-- WORK TO BE COMPLETED --
Repeat the listing below exactly. Pictures do not belong in the copy.

-- STUDY MATERIAL --
####

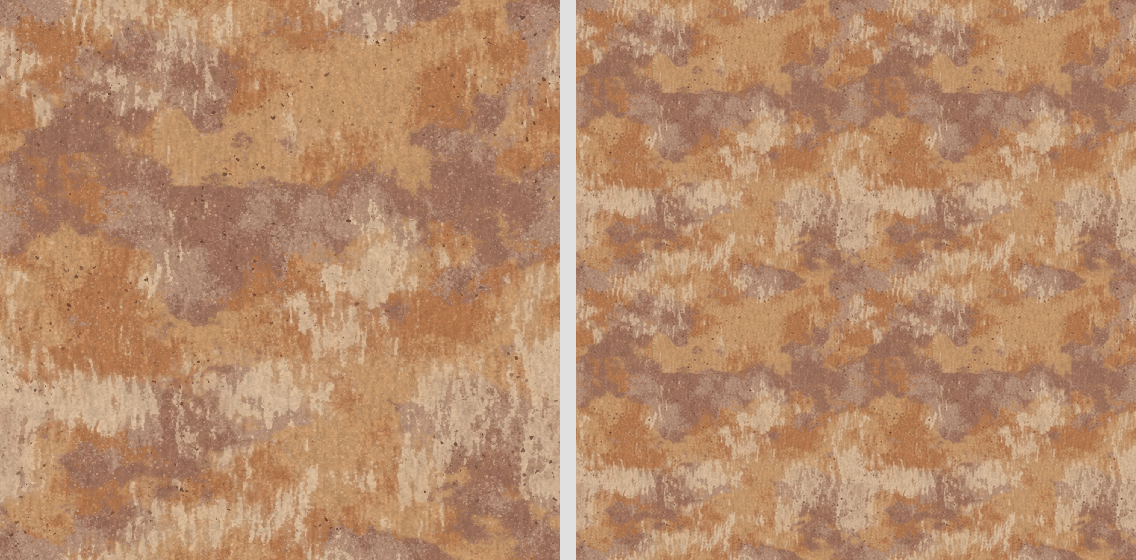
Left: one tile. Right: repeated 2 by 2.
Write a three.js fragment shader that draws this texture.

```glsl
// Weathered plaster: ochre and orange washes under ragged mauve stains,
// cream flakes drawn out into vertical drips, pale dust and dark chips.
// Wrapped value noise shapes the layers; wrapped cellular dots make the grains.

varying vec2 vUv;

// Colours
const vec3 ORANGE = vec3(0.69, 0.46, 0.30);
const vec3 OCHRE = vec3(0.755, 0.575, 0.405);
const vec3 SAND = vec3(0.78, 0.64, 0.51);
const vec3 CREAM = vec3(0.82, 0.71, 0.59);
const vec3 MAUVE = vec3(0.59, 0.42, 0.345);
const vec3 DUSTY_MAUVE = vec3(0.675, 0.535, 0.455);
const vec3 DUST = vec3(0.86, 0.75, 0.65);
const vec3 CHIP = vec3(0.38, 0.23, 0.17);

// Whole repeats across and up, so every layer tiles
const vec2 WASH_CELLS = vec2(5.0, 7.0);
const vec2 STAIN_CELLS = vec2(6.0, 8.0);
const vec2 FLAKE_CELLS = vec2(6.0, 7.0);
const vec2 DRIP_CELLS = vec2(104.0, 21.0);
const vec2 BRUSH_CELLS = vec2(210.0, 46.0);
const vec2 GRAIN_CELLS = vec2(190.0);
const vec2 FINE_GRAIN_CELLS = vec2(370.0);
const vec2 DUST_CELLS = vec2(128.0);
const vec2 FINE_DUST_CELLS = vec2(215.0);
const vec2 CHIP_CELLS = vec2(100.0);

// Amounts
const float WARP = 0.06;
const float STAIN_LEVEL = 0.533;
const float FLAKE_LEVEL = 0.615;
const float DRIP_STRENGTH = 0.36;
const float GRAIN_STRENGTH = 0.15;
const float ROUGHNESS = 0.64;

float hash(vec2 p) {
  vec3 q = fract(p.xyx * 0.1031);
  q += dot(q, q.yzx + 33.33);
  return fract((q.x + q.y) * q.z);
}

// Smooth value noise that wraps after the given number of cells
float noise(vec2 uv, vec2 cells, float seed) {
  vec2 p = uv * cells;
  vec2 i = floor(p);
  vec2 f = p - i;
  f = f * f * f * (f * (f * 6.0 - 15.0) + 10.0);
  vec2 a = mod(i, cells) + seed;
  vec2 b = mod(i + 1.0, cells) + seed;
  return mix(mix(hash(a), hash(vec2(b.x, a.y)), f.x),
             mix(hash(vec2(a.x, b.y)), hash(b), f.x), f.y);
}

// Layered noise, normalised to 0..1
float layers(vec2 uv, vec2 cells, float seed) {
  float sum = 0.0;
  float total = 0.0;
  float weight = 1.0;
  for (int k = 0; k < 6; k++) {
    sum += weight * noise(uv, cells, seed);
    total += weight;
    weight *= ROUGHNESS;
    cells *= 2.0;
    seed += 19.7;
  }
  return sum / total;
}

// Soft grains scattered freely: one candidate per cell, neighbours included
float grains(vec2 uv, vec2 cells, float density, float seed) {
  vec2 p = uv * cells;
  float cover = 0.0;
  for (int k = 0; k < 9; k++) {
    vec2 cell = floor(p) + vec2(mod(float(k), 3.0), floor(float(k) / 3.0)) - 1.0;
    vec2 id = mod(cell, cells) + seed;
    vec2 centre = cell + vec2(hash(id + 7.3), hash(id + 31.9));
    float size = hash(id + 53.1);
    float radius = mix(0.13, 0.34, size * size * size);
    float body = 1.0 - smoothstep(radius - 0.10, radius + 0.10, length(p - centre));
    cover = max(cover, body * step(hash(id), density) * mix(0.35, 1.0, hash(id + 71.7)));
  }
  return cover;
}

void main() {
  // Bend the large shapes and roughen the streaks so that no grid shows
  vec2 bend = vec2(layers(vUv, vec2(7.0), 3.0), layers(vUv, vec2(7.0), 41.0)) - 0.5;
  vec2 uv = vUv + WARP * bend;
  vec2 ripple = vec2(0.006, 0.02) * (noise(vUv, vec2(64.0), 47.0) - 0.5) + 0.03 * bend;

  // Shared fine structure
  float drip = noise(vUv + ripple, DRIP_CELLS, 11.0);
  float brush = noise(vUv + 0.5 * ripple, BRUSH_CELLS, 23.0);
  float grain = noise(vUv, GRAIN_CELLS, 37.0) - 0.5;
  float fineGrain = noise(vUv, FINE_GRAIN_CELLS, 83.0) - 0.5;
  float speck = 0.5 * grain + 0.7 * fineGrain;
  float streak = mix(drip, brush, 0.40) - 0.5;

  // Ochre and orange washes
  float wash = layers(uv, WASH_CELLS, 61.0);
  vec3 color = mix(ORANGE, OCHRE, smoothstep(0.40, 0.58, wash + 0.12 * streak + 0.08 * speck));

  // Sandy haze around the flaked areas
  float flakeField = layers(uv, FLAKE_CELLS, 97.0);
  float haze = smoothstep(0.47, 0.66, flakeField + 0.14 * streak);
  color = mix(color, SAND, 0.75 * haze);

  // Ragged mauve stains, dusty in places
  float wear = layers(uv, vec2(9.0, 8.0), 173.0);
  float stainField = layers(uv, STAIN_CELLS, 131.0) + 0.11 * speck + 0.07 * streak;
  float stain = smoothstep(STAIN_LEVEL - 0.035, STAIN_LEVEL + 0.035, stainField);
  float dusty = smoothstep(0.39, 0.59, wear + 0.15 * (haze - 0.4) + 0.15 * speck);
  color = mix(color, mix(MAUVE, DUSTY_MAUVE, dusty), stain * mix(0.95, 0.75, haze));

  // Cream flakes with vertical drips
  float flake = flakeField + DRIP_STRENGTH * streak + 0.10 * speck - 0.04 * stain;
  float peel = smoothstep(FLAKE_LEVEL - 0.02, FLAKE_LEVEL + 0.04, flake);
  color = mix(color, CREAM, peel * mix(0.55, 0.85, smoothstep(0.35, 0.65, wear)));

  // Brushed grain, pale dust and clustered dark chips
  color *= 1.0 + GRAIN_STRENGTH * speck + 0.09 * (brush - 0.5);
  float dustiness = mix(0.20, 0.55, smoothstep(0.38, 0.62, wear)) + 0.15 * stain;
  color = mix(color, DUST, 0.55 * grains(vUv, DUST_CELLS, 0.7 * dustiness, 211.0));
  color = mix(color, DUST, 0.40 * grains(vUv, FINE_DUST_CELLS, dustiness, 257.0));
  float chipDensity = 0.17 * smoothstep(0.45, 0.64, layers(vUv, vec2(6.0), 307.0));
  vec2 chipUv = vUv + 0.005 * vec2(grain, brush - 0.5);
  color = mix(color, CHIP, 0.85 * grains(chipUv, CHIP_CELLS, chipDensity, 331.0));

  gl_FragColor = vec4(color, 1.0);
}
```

####

-- ANSWER TO THE PROBLEM --
Left: one tile. Right: repeated 2 by 2.
Write a three.js fragment shader that draws this texture.

```glsl
// Weathered plaster: ochre and orange washes under ragged mauve stains,
// cream flakes drawn out into vertical drips, pale dust and dark chips.
// Wrapped value noise shapes the layers; wrapped cellular dots make the grains.

varying vec2 vUv;

// Colours
const vec3 ORANGE = vec3(0.69, 0.46, 0.30);
const vec3 OCHRE = vec3(0.755, 0.575, 0.405);
const vec3 SAND = vec3(0.78, 0.64, 0.51);
const vec3 CREAM = vec3(0.82, 0.71, 0.59);
const vec3 MAUVE = vec3(0.59, 0.42, 0.345);
const vec3 DUSTY_MAUVE = vec3(0.675, 0.535, 0.455);
const vec3 DUST = vec3(0.86, 0.75, 0.65);
const vec3 CHIP = vec3(0.38, 0.23, 0.17);

// Whole repeats across and up, so every layer tiles
const vec2 WASH_CELLS = vec2(5.0, 7.0);
const vec2 STAIN_CELLS = vec2(6.0, 8.0);
const vec2 FLAKE_CELLS = vec2(6.0, 7.0);
const vec2 DRIP_CELLS = vec2(104.0, 21.0);
const vec2 BRUSH_CELLS = vec2(210.0, 46.0);
const vec2 GRAIN_CELLS = vec2(190.0);
const vec2 FINE_GRAIN_CELLS = vec2(370.0);
const vec2 DUST_CELLS = vec2(128.0);
const vec2 FINE_DUST_CELLS = vec2(215.0);
const vec2 CHIP_CELLS = vec2(100.0);

// Amounts
const float WARP = 0.06;
const float STAIN_LEVEL = 0.533;
const float FLAKE_LEVEL = 0.615;
const float DRIP_STRENGTH = 0.36;
const float GRAIN_STRENGTH = 0.15;
const float ROUGHNESS = 0.64;

float hash(vec2 p) {
  vec3 q = fract(p.xyx * 0.1031);
  q += dot(q, q.yzx + 33.33);
  return fract((q.x + q.y) * q.z);
}

// Smooth value noise that wraps after the given number of cells
float noise(vec2 uv, vec2 cells, float seed) {
  vec2 p = uv * cells;
  vec2 i = floor(p);
  vec2 f = p - i;
  f = f * f * f * (f * (f * 6.0 - 15.0) + 10.0);
  vec2 a = mod(i, cells) + seed;
  vec2 b = mod(i + 1.0, cells) + seed;
  return mix(mix(hash(a), hash(vec2(b.x, a.y)), f.x),
             mix(hash(vec2(a.x, b.y)), hash(b), f.x), f.y);
}

// Layered noise, normalised to 0..1
float layers(vec2 uv, vec2 cells, float seed) {
  float sum = 0.0;
  float total = 0.0;
  float weight = 1.0;
  for (int k = 0; k < 6; k++) {
    sum += weight * noise(uv, cells, seed);
    total += weight;
    weight *= ROUGHNESS;
    cells *= 2.0;
    seed += 19.7;
  }
  return sum / total;
}

// Soft grains scattered freely: one candidate per cell, neighbours included
float grains(vec2 uv, vec2 cells, float density, float seed) {
  vec2 p = uv * cells;
  float cover = 0.0;
  for (int k = 0; k < 9; k++) {
    vec2 cell = floor(p) + vec2(mod(float(k), 3.0), floor(float(k) / 3.0)) - 1.0;
    vec2 id = mod(cell, cells) + seed;
    vec2 centre = cell + vec2(hash(id + 7.3), hash(id + 31.9));
    float size = hash(id + 53.1);
    float radius = mix(0.13, 0.34, size * size * size);
    float body = 1.0 - smoothstep(radius - 0.10, radius + 0.10, length(p - centre));
    cover = max(cover, body * step(hash(id), density) * mix(0.35, 1.0, hash(id + 71.7)));
  }
  return cover;
}

void main() {
  // Bend the large shapes and roughen the streaks so that no grid shows
  vec2 bend = vec2(layers(vUv, vec2(7.0), 3.0), layers(vUv, vec2(7.0), 41.0)) - 0.5;
  vec2 uv = vUv + WARP * bend;
  vec2 ripple = vec2(0.006, 0.02) * (noise(vUv, vec2(64.0), 47.0) - 0.5) + 0.03 * bend;

  // Shared fine structure
  float drip = noise(vUv + ripple, DRIP_CELLS, 11.0);
  float brush = noise(vUv + 0.5 * ripple, BRUSH_CELLS, 23.0);
  float grain = noise(vUv, GRAIN_CELLS, 37.0) - 0.5;
  float fineGrain = noise(vUv, FINE_GRAIN_CELLS, 83.0) - 0.5;
  float speck = 0.5 * grain + 0.7 * fineGrain;
  float streak = mix(drip, brush, 0.40) - 0.5;

  // Ochre and orange washes
  float wash = layers(uv, WASH_CELLS, 61.0);
  vec3 color = mix(ORANGE, OCHRE, smoothstep(0.40, 0.58, wash + 0.12 * streak + 0.08 * speck));

  // Sandy haze around the flaked areas
  float flakeField = layers(uv, FLAKE_CELLS, 97.0);
  float haze = smoothstep(0.47, 0.66, flakeField + 0.14 * streak);
  color = mix(color, SAND, 0.75 * haze);

  // Ragged mauve stains, dusty in places
  float wear = layers(uv, vec2(9.0, 8.0), 173.0);
  float stainField = layers(uv, STAIN_CELLS, 131.0) + 0.11 * speck + 0.07 * streak;
  float stain = smoothstep(STAIN_LEVEL - 0.035, STAIN_LEVEL + 0.035, stainField);
  float dusty = smoothstep(0.39, 0.59, wear + 0.15 * (haze - 0.4) + 0.15 * speck);
  color = mix(color, mix(MAUVE, DUSTY_MAUVE, dusty), stain * mix(0.95, 0.75, haze));

  // Cream flakes with vertical drips
  float flake = flakeField + DRIP_STRENGTH * streak + 0.10 * speck - 0.04 * stain;
  float peel = smoothstep(FLAKE_LEVEL - 0.02, FLAKE_LEVEL + 0.04, flake);
  color = mix(color, CREAM, peel * mix(0.55, 0.85, smoothstep(0.35, 0.65, wear)));

  // Brushed grain, pale dust and clustered dark chips
  color *= 1.0 + GRAIN_STRENGTH * speck + 0.09 * (brush - 0.5);
  float dustiness = mix(0.20, 0.55, smoothstep(0.38, 0.62, wear)) + 0.15 * stain;
  color = mix(color, DUST, 0.55 * grains(vUv, DUST_CELLS, 0.7 * dustiness, 211.0));
  color = mix(color, DUST, 0.40 * grains(vUv, FINE_DUST_CELLS, dustiness, 257.0));
  float chipDensity = 0.17 * smoothstep(0.45, 0.64, layers(vUv, vec2(6.0), 307.0));
  vec2 chipUv = vUv + 0.005 * vec2(grain, brush - 0.5);
  color = mix(color, CHIP, 0.85 * grains(chipUv, CHIP_CELLS, chipDensity, 331.0));

  gl_FragColor = vec4(color, 1.0);
}
```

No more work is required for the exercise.